The level of abstraction of the output code determines whether the process is called compiling or transpiling. When a program source is written in a high-level programming language and is transformed into a low-level programming language it is called compiling. When a program source is written in a high-level programming language and is transformed into another similarly abstracted level of programming language it is called transpiling.
Compiling: the Go programming language
Transpiling: the TypeScript programming language
A high-level programming language is a programming language which abstracts away some of the details needed to program a computer. A computer requires such components as a processor, memory, and storage. These low-level components can be programmed directly, but most often they are not important when one is interested in programming a high-level program such as a web application for instance. To minimize the details a programmer must consider when writing a program, a programmer can select a high-level programming language to take care of the low-level details automatically.

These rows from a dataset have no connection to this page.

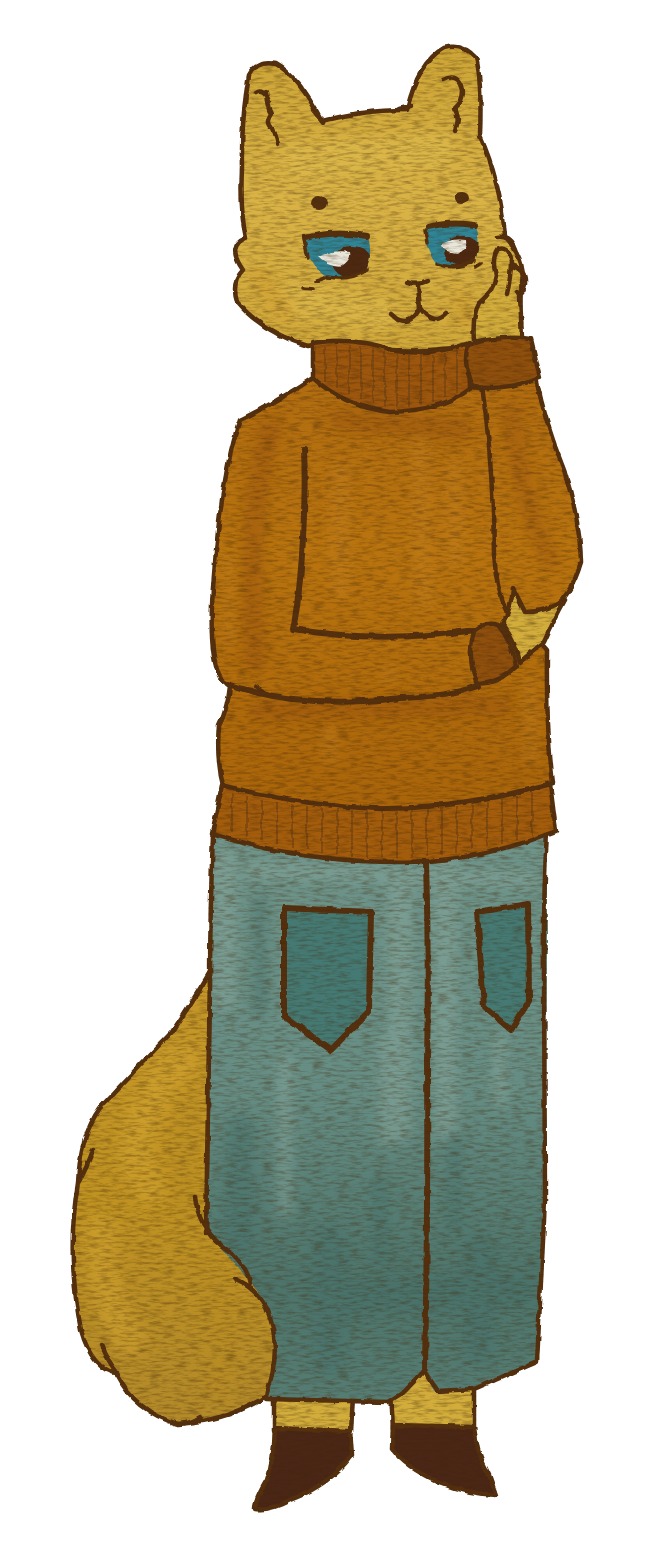
<!DOCTYPE html>
<html lang="en">
<head>
<meta charset="utf-8">
<title>Cat in a sweater</title>
<style>
:root{
  --paper:#fff; --ink:#55300f; --ink-soft:#6b3e14;
  --fur:#d2ad3c; --fur-light:#dcb744; --fur-deep:#b88c20;
  --wool:#b06c0c; --wool-light:#c17f1f; --wool-deep:#9a5508; --rib:#8f4f0d;
  --denim:#5f8880; --denim-light:#85a69c; --denim-deep:#47716a; --pocket:#457a74;
  --eye:#2f8496; --pupil:#4e2811; --shine:#e9e6da; --shoe:#4a2616;
}
html,body{margin:0;background:var(--paper);overflow:hidden}
svg{display:block;width:657px;height:1568px}
.line{fill:none;stroke:var(--ink);stroke-width:4.5;stroke-linecap:round;stroke-linejoin:round}
.shape{stroke:var(--ink);stroke-width:4.5;stroke-linejoin:round}
.fur{fill:url(#furShade)} .wool{fill:url(#woolShade)} .rib{fill:var(--rib)}
.tail{fill:url(#tailShade)} .denim{fill:url(#denimShade)} .pocket{fill:var(--pocket);stroke-width:6}
.shoe{fill:var(--shoe)} .hand{fill:var(--fur)}
.thin{stroke-width:3.5} .bold{stroke-width:6}
.knit{fill:none;stroke:var(--ink-soft);stroke-width:2;opacity:.55}
.marker{fill:none;stroke-linecap:round;filter:url(#soften)}
</style>
</head>
<body>
<svg viewBox="0 0 657 1568" role="img" aria-label="Yellow cat in an orange turtleneck sweater and a long teal skirt, resting its cheek on one hand">
<defs>
  <linearGradient id="furShade" x1="0" y1="0" x2="0" y2="1">
    <stop offset="0" stop-color="#cda536"/><stop offset=".5" stop-color="#d9b346"/><stop offset="1" stop-color="#d0a83a"/>
  </linearGradient>
  <linearGradient id="woolShade" gradientUnits="userSpaceOnUse" x1="0" y1="370" x2="0" y2="820">
    <stop offset="0" stop-color="#b16c10"/><stop offset=".4" stop-color="#b9740f"/><stop offset="1" stop-color="#a9640a"/>
  </linearGradient>
  <linearGradient id="tailShade" x1="0" y1="0" x2="0" y2="1">
    <stop offset="0" stop-color="#c6982a"/><stop offset=".5" stop-color="#bf9222"/><stop offset="1" stop-color="#b38a2a"/>
  </linearGradient>
  <linearGradient id="denimShade" gradientUnits="userSpaceOnUse" x1="0" y1="830" x2="0" y2="1400">
    <stop offset="0" stop-color="#6f948a"/><stop offset=".45" stop-color="#668d84"/><stop offset=".8" stop-color="#4d746b"/><stop offset="1" stop-color="#567d74"/>
  </linearGradient>
  <filter id="soften" x="-40%" y="-20%" width="180%" height="140%"><feGaussianBlur stdDeviation="6"/></filter>
  <filter id="handDrawn" filterUnits="userSpaceOnUse" x="0" y="0" width="657" height="1568" color-interpolation-filters="sRGB">
    <feTurbulence type="fractalNoise" baseFrequency=".09" numOctaves="2" seed="4" result="wobble"/>
    <feDisplacementMap in="SourceGraphic" in2="wobble" scale="4" xChannelSelector="R" yChannelSelector="G" result="drawn"/>
    <feTurbulence type="fractalNoise" baseFrequency=".08 .4" numOctaves="3" seed="9"/>
    <feColorMatrix values="0 0 0 0 .25  0 0 0 0 .15  0 0 0 0 .03  .9 0 0 0 -.38" result="grain"/>
    <feComposite in="grain" in2="drawn" operator="in" result="texture"/>
    <feMerge><feMergeNode in="drawn"/><feMergeNode in="texture"/></feMerge>
  </filter>
  <clipPath id="skirtClip"><path d="M213 828L547 830L547 980L537 1362L474 1390L266 1400L207 1240Z"/></clipPath>
  <clipPath id="sweaterClip"><path d="M313 378L240 420Q222 470 212 590Q208 660 228 684Q214 740 222 785L552 783Q550 700 545 655L493 590L484 390Z"/></clipPath>
  <clipPath id="leftEye"><path d="M304 236Q335 229 368 235Q373 255 366 270Q350 281 328 278Q306 262 304 236Z"/></clipPath>
  <clipPath id="rightEye"><path d="M425 227Q450 220 476 225Q482 246 474 262Q456 271 437 265Q423 248 425 227Z"/></clipPath>
</defs>

<g id="cat" filter="url(#handDrawn)">
  <g id="legs">
    <path class="shape hand" d="M274 1396L274 1432L351 1432L353 1396Z"/>
    <path class="shape hand" d="M391 1390L393 1430L474 1428L474 1384L424 1366Z"/>
    <path class="shape shoe" d="M275 1428L350 1431L352 1455Q330 1485 290 1500Q270 1511 255 1509Q255 1500 267 1480Q274 1460 275 1428Z"/>
    <path class="shape shoe" d="M393 1425L474 1427Q476 1452 489 1475L496 1495Q468 1494 440 1483Q405 1467 392 1449Z"/>
  </g>

  <g id="skirt">
    <path class="denim" d="M213 828L547 830L547 980L545 1200L537 1362L474 1390L434 1391L424 1371L404 1392L388 1402L266 1399L207 1240Z"/>
    <g clip-path="url(#skirtClip)">
      <g class="marker" stroke="var(--denim-light)" opacity=".55">
        <path stroke-width="24" d="M224 860V1000M400 880V1130M445 870V1130"/>
        <path stroke-width="14" d="M250 870L530 880M285 1060V1210M386 1040V1140M500 1040V1100"/>
      </g>
      <g class="marker" stroke="var(--denim-deep)" opacity=".55">
        <path stroke-width="30" d="M240 1130V1240M330 1240V1360M480 1250V1350M350 1300L520 1290"/>
        <path stroke-width="12" d="M260 900V1010M455 1140V1230M380 1180V1260"/>
      </g>
    </g>
    <path class="line" d="M213 834Q210 910 210 990L206 1232M547 832Q543 900 544 980L545 1200L537 1362L474 1389L438 1391L424 1371L405 1391L388 1402L266 1399"/>
    <path class="line bold" d="M426 862Q429 960 427 1060Q428 1200 425 1369"/>
    <path class="shape pocket" d="M284 908Q326 910 371 912L369 1011L331 1050L284 1016Z"/>
    <path class="shape pocket" d="M477 912L528 904L529 1001L511 1030L484 1007Z"/>
  </g>

  <g id="tail">
    <path class="tail" d="M210 972Q196 996 172 1032Q130 1075 100 1108Q80 1136 78 1183Q66 1252 81 1330Q96 1370 116 1376Q136 1412 178 1424Q232 1420 266 1396Q282 1350 269 1315Q262 1294 248 1280L206 1230Z"/>
    <path class="marker" stroke="#d5a730" stroke-width="30" opacity=".45" d="M180 1060Q110 1140 150 1190M100 1230Q100 1300 130 1340"/>
    <path class="marker" stroke="var(--fur-deep)" stroke-width="26" opacity=".5" d="M185 1110V1200M200 1270Q240 1330 215 1390"/>
    <path class="line" d="M210 972Q196 996 172 1032Q130 1075 100 1108Q80 1136 78 1183Q87 1168 93 1150M78 1183Q66 1252 81 1330Q92 1370 118 1374Q107 1360 102 1345M116 1374Q136 1412 178 1424Q190 1424 200 1417M178 1424Q232 1420 266 1396Q282 1350 269 1315Q261 1291 235 1279M250 1284Q246 1262 222 1246Q198 1226 195 1197"/>
    <path class="line" d="M210 972L206 1232"/>
  </g>

  <g id="sweater">
    <path class="shape wool" d="M313 378Q275 403 240 420Q222 470 214 575Q207 655 221 679L230 686Q228 708 219 726Q216 760 224 790Q380 830 553 783Q546 730 547 650L520 620L546 500L484 388Z"/>
    <g clip-path="url(#sweaterClip)">
      <g class="marker" stroke="var(--wool-light)" opacity=".5">
        <path stroke-width="18" d="M420 440L424 600M340 470V590M455 470V560"/>
        <path stroke-width="12" d="M230 560V640M390 670V680M530 680V760M330 730V760"/>
      </g>
      <g class="marker" stroke="var(--wool-deep)" opacity=".5">
        <path stroke-width="22" d="M270 430Q245 520 255 660M340 420L460 430M260 710L500 705"/>
      </g>
    </g>
    <path class="shape rib" style="fill:#a25c0c" d="M222 785Q300 806 380 809Q470 808 550 784L556 831Q480 862 400 862Q300 862 212 834Z"/>
    <path class="knit" d="M232 794V832M247 797V836M262 800V840M277 802V844M292 804V848M307 806V850M322 808V853M337 809V855M352 810V857M367 811V858M382 811V858M397 811V858M412 810V857M427 809V856M442 808V855M457 807V853M472 804V850M487 802V847M502 799V843M517 796V839M532 792V835"/>
  </g>

  <g id="raised-arm">
    <path class="shape wool" d="M482 386L536 378Q546 426 564 470Q580 520 581 562Q570 600 547 612L510 620Q496 590 494 555Q493 460 482 386Z"/>
    <path class="marker" stroke="var(--wool-deep)" stroke-width="20" opacity=".4" d="M512 410Q520 500 550 560"/>
  </g>

  <g id="folded-arm">
    <path class="line bold" d="M304 450Q306 490 302 555Q299 600 293 629Q380 644 475 630"/>
    <path class="line bold" d="M228 684Q300 710 400 698Q445 697 478 686"/>
    <path class="line thin" d="M255 686L268 694"/>
    <path class="shape hand" d="M502 624Q511 610 513 588Q521 604 525 612Q545 612 565 600Q553 622 544 642L520 662Q515 640 502 624Z"/>
    <path class="shape rib" d="M474 631Q486 621 498 625Q512 642 516 666Q498 684 478 684Q466 660 474 631Z"/>
  </g>

  <g id="head">
    <path class="shape fur" d="M246 238Q240 212 242 168Q241 120 249 75Q257 60 276 64Q298 76 322 121Q368 109 407 110Q418 62 444 48Q463 43 476 58Q482 80 480 136Q500 180 505 236Q528 262 521 288L518 350L470 346Q430 352 390 350Q345 338 308 346Q262 332 237 302Q231 282 243 270Q226 246 246 238Z"/>
    <path class="marker" stroke="#e0bd50" stroke-width="34" opacity=".5" d="M300 160L440 150M290 300L380 315"/>
    <path class="marker" stroke="#cf9a2b" stroke-width="20" opacity=".45" d="M258 275L285 312M460 300L468 320"/>
    <g id="ears">
      <path class="line" d="M266 92Q267 107 271 114Q264 124 273 129Q276 136 278 144M256 93Q263 88 269 101"/>
      <path class="line" d="M443 80Q459 72 462 90Q462 102 454 108Q461 118 455 131M313 110L323 123M399 109L411 106"/>
    </g>
    <g id="brows" fill="var(--ink)"><ellipse cx="319" cy="203" rx="8" ry="7"/><ellipse cx="462" cy="198" rx="7" ry="6"/></g>
    <g id="eyes">
      <g clip-path="url(#leftEye)">
        <rect x="300" y="228" width="76" height="54" fill="var(--eye)"/>
        <ellipse cx="352" cy="262" rx="20" ry="16" fill="var(--pupil)"/>
        <path fill="var(--shine)" d="M318 257Q334 249 350 252Q352 260 340 267Q326 266 318 257Z"/>
      </g>
      <g clip-path="url(#rightEye)">
        <rect x="420" y="220" width="64" height="52" fill="var(--eye)"/>
        <ellipse cx="463" cy="251" rx="19" ry="15" fill="var(--pupil)"/>
        <path fill="var(--shine)" d="M440 245Q452 238 466 240Q468 248 458 254Q446 253 440 245Z"/>
      </g>
      <path class="line bold" d="M305 238Q335 230 367 236M428 227Q450 221 475 225"/>
      <path class="line thin" d="M304 240L308 257M328 277Q350 281 367 270M437 264Q458 271 475 260M425 230L427 244M304 288L313 289M316 281L325 278M475 267L481 263"/>
    </g>
    <g id="muzzle">
      <path class="line" d="M407 282Q418 286 428 281M418 286L420 308M394 317Q410 328 420 308Q433 327 446 313M391 314L398 320"/>
    </g>
  </g>

  <g id="cheek-hand">
    <path class="hand" d="M474 344Q473 315 480 304Q493 296 496 276L495 254Q502 244 510 256L519 282L520 342Z"/>
    <path class="line" d="M474 341Q472 315 479 303Q494 291 496 276Q491 258 498 249Q507 246 511 258Q511 277 507 294M513 266Q526 270 525 284Q523 296 517 292M520 296L522 337M497 237Q510 235 515 249"/>
  </g>

  <g id="collar">
    <path class="shape rib" style="fill:#9c560d" d="M313 343Q355 336 395 351Q435 356 469 343L470 389Q440 411 390 412Q345 407 313 378Z"/>
    <path class="knit" d="M325 346V382M337 345V388M349 345V394M361 346V399M373 348V403M385 351V406M397 354V407M409 355V407M421 355V405M433 355V402M445 353V397M457 350V392"/>
    <path class="shape rib" d="M468 345Q500 335 531 339L540 378Q505 391 474 387Q462 366 468 345Z"/>
    <path class="line thin" d="M470 384L484 388"/>
  </g>
</g>
</svg>
</body>
</html>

There may be ways to access the lower-levels while programming in a high-level programming language, but this comes later on in a program’s life. Typically when programming with a high-level programming language at least in the beginning, one is interested in accomplishing some goal with little interest in the underlying details of how a computer is ran. There may be a time when these details become important such as when one wants program to go faster. This may mean increasing the speed at which a unit of work can be performed or the number of units of work can be performed in a duration of time.